Among the planets, both Mars and Saturn are setting down early, saying good-by till the next year. On the other hand, the Moon accompanies us during the first part of the month. The view she offers through a telescope is by far the most amazing we can see of a celestial body: in spite of the 400.000 Km of distance which separate us, her craters and mountains, her seas and their accidents emerge and offer us an unforgettable view.

Clear skies to everybody!  

..

Con la llegada de octubre, la Vía Láctea de Sagitario va poniéndose cada vez más vertical, hasta hundirse poco a poco tragada por el horizonte sur. En cambio, otro brazo de nuestra galaxia, él de Perseo, va adquiriendo cada vez más protagonismo, arrastrando las constelaciones más típicas de otoño, como Cassiopea, Pégaso y el mismo Perseo. Esta zona es muy rica en objetos de Cielo Profundo, como la galaxia de Andrómeda, el Cúmulo Doble o el cúmulo de ET, que un buen telescopio nos puede descubrir con facilidad.

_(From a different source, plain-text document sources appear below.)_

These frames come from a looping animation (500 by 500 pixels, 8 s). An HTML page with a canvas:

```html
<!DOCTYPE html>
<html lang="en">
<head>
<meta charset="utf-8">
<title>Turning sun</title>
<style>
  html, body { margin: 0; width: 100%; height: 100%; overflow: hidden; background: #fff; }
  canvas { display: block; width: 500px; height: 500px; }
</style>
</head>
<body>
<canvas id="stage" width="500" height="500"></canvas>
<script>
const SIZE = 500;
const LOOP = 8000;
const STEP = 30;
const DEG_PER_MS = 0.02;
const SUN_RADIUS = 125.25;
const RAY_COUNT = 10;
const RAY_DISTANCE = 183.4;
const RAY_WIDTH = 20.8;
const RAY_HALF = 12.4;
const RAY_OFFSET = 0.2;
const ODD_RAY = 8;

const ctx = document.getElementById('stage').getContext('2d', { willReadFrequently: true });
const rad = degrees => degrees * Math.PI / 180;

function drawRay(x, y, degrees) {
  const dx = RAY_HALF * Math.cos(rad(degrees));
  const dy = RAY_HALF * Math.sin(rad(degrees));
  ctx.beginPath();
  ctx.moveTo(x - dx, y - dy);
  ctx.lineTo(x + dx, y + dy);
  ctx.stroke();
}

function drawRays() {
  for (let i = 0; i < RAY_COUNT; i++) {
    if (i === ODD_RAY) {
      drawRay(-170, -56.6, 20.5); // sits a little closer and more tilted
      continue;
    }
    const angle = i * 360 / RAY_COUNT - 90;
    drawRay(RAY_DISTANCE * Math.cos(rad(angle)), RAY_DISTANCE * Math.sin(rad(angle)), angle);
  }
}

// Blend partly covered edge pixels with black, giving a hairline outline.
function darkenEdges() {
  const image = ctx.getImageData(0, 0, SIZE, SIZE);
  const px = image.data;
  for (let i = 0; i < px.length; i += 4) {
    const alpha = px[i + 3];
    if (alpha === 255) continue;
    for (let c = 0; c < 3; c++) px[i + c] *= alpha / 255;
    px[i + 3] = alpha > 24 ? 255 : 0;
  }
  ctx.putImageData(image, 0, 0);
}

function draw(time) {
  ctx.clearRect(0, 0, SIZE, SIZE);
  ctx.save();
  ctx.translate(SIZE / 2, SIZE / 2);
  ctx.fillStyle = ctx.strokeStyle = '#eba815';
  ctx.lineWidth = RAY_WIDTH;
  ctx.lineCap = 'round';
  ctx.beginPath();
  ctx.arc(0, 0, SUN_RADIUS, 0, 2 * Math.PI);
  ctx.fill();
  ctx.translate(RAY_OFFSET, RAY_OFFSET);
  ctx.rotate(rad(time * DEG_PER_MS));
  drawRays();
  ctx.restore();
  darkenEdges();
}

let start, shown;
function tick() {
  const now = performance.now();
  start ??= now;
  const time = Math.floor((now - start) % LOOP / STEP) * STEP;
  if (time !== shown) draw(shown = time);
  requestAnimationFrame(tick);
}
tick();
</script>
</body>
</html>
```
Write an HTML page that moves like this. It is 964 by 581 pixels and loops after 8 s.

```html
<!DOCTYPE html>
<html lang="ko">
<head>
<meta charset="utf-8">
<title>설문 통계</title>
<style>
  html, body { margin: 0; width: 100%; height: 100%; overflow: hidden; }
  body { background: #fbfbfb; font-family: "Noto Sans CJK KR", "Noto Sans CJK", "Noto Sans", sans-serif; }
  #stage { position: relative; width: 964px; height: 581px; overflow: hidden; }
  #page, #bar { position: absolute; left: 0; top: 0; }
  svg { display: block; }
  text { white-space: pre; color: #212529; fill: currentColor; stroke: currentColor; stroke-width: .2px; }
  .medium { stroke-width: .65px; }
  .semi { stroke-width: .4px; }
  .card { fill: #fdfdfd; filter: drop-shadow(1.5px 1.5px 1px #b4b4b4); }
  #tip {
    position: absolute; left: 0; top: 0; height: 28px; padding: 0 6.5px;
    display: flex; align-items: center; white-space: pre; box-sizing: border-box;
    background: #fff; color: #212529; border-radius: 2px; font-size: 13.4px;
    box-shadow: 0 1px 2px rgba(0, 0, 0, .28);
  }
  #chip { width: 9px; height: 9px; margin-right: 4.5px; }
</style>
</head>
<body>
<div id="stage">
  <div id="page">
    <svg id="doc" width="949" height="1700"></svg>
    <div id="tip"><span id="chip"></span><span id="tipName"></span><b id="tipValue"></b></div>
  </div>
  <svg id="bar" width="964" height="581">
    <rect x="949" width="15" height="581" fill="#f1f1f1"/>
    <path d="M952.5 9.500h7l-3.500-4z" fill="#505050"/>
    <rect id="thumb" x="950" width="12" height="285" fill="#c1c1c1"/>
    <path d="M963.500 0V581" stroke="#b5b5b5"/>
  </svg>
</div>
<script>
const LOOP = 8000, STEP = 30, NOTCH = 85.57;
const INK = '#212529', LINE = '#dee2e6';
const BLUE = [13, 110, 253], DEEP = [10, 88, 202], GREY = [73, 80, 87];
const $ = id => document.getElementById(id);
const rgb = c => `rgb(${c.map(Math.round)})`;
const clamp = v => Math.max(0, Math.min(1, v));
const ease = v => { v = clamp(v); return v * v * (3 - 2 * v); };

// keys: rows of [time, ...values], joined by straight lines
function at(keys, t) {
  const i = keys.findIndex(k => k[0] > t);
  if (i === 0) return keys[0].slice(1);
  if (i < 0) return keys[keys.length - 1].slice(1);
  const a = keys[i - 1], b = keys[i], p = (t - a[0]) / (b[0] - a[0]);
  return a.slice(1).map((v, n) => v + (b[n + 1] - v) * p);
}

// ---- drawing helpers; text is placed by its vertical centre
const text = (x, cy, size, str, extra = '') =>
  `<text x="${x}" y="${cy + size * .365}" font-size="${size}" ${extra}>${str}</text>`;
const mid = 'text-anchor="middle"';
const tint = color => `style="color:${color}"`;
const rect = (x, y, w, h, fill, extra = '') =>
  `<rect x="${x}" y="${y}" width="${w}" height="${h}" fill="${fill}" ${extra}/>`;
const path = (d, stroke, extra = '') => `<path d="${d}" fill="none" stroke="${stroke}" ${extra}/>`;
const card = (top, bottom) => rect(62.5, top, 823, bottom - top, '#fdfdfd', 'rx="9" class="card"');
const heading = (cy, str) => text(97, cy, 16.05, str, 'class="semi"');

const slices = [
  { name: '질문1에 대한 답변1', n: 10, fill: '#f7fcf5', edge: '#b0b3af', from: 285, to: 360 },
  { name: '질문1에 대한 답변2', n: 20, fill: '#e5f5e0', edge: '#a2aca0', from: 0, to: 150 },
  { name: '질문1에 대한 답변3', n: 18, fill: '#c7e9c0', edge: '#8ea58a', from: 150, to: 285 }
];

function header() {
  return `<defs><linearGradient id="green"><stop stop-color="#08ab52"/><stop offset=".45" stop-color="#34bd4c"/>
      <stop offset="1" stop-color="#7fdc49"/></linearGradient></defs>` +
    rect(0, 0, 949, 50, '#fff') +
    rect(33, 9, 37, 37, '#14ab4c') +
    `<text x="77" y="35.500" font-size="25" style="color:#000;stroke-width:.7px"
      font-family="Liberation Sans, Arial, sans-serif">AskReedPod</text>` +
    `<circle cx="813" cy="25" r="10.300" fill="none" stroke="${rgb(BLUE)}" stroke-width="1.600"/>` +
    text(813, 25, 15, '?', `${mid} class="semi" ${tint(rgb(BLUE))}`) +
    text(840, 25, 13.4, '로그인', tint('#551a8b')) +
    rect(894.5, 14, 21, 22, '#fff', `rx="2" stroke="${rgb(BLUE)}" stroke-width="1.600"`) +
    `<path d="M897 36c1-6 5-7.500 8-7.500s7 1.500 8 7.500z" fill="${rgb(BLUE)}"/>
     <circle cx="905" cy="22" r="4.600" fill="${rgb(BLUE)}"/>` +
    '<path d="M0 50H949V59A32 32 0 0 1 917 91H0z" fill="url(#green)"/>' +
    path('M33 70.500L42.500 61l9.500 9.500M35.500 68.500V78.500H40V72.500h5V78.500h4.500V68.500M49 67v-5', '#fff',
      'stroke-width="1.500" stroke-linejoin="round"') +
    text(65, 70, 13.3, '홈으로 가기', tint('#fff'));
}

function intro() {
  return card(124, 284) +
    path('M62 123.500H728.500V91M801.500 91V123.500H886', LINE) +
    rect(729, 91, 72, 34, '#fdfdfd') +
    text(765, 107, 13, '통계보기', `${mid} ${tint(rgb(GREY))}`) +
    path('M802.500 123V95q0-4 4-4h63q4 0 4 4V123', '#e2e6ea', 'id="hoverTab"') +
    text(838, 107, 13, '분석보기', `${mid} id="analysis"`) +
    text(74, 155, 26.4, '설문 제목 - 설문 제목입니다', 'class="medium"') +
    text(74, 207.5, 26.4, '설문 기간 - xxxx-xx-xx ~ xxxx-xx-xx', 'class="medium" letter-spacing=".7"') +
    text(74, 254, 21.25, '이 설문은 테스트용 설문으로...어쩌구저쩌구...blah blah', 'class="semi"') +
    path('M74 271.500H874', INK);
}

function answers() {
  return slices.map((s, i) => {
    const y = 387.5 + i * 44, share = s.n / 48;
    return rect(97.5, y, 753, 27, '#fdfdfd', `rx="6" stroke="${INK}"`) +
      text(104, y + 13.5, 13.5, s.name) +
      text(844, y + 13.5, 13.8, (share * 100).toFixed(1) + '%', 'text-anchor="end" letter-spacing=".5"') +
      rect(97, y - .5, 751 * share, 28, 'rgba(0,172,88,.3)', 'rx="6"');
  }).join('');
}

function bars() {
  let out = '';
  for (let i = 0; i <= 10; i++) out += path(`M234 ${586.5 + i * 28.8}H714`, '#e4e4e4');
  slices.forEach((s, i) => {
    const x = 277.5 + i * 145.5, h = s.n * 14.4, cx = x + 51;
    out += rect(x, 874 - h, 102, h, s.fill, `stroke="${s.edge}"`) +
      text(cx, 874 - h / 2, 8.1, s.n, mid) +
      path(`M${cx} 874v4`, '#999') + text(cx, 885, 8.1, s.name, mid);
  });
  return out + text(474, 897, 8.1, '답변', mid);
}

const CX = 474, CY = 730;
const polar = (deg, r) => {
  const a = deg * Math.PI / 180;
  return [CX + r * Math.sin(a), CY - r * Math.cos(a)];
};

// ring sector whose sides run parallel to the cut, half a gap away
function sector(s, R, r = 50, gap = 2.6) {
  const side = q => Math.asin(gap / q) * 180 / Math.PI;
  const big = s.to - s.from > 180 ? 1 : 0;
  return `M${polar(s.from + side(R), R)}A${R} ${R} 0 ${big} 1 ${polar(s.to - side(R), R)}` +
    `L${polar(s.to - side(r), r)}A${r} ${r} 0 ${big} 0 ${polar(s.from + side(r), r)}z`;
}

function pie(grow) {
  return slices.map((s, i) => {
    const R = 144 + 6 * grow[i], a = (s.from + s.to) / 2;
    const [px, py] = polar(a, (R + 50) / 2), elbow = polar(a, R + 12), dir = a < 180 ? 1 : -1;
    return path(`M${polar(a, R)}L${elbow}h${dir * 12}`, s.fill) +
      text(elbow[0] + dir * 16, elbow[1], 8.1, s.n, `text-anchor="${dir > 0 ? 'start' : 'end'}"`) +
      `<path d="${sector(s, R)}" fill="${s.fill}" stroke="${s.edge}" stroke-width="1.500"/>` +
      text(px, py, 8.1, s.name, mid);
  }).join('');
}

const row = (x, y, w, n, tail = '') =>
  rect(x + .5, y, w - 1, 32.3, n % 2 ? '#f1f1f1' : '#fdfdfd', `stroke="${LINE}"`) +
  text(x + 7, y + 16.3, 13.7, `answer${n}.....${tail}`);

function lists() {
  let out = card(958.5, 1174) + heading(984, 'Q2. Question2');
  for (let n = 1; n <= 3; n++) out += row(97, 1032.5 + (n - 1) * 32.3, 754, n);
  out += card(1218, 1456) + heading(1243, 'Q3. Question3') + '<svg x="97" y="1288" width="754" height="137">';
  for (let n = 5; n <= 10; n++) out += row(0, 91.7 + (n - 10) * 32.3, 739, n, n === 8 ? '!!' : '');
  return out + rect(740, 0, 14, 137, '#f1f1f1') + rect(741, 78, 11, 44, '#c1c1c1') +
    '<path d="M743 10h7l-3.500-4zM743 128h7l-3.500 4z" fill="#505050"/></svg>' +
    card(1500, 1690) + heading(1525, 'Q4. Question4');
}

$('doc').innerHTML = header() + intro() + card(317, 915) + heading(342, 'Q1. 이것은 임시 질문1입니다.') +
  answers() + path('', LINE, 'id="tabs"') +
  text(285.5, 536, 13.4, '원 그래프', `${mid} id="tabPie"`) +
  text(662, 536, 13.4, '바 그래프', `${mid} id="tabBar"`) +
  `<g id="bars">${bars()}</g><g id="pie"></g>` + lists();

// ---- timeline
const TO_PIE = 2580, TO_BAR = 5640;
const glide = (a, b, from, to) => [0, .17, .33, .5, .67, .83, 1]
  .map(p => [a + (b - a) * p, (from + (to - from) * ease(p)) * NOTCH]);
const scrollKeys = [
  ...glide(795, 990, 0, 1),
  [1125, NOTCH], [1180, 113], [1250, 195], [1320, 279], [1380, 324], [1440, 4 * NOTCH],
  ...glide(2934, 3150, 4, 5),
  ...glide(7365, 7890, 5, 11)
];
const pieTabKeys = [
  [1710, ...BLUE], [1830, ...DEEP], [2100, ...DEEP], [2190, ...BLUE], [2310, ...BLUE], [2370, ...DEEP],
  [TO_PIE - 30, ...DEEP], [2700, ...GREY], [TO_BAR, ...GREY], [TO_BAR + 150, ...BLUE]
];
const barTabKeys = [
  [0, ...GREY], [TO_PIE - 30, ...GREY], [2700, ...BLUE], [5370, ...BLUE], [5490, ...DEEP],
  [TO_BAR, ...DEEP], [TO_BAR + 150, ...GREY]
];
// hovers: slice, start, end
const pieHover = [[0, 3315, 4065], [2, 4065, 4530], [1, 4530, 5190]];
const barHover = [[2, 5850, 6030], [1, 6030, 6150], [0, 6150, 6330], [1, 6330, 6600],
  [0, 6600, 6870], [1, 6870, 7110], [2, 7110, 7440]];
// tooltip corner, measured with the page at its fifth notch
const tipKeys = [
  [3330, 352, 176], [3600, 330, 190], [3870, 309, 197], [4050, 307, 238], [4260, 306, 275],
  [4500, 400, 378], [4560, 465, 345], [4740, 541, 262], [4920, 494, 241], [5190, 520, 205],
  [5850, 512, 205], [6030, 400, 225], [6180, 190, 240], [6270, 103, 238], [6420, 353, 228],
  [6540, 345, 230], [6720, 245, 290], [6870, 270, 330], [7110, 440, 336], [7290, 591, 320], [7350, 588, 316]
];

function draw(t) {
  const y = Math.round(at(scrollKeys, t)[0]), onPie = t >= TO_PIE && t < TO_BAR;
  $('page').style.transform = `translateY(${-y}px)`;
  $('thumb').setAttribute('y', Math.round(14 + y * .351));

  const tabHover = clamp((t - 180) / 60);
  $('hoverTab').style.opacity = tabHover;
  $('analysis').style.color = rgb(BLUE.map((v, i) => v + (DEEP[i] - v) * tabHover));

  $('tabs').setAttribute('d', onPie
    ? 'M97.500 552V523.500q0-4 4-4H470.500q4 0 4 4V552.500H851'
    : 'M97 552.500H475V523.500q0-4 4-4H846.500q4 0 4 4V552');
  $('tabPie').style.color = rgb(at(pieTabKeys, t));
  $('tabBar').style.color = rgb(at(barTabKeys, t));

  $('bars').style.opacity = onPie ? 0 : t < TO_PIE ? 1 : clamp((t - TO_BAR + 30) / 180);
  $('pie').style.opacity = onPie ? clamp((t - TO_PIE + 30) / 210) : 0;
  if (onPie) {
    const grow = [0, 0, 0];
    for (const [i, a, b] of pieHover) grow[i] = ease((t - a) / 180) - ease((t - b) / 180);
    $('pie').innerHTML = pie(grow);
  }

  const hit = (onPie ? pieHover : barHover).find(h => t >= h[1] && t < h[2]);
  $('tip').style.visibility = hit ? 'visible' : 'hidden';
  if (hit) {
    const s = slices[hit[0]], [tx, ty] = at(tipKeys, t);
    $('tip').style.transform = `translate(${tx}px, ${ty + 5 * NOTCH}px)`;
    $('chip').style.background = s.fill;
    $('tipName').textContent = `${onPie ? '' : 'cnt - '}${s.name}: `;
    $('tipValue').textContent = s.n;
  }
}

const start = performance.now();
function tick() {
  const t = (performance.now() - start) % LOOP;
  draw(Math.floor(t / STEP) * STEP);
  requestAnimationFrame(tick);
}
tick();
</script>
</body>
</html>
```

Entre los planetas, tanto Marte como Saturno desaparecen cada día más pronto en el horizonte oeste, saludándonos ya hasta el año que viene. En cambio, la Luna nos acompaña durante la primera parte del mes. El espectáculo que nos ofrece por medio de un buen telescopio es el más detallado que podemos admirar en otro cuerpo celeste: a pesar de los 400.000 kilómetros de distancia que nos separan, los cráteres y las montañas, los mares y los accidentes de su superficie sobresalen delante de nuestros ojos y no dejan indiferente a ningún observador.

¡Cielos despejados para todos!

....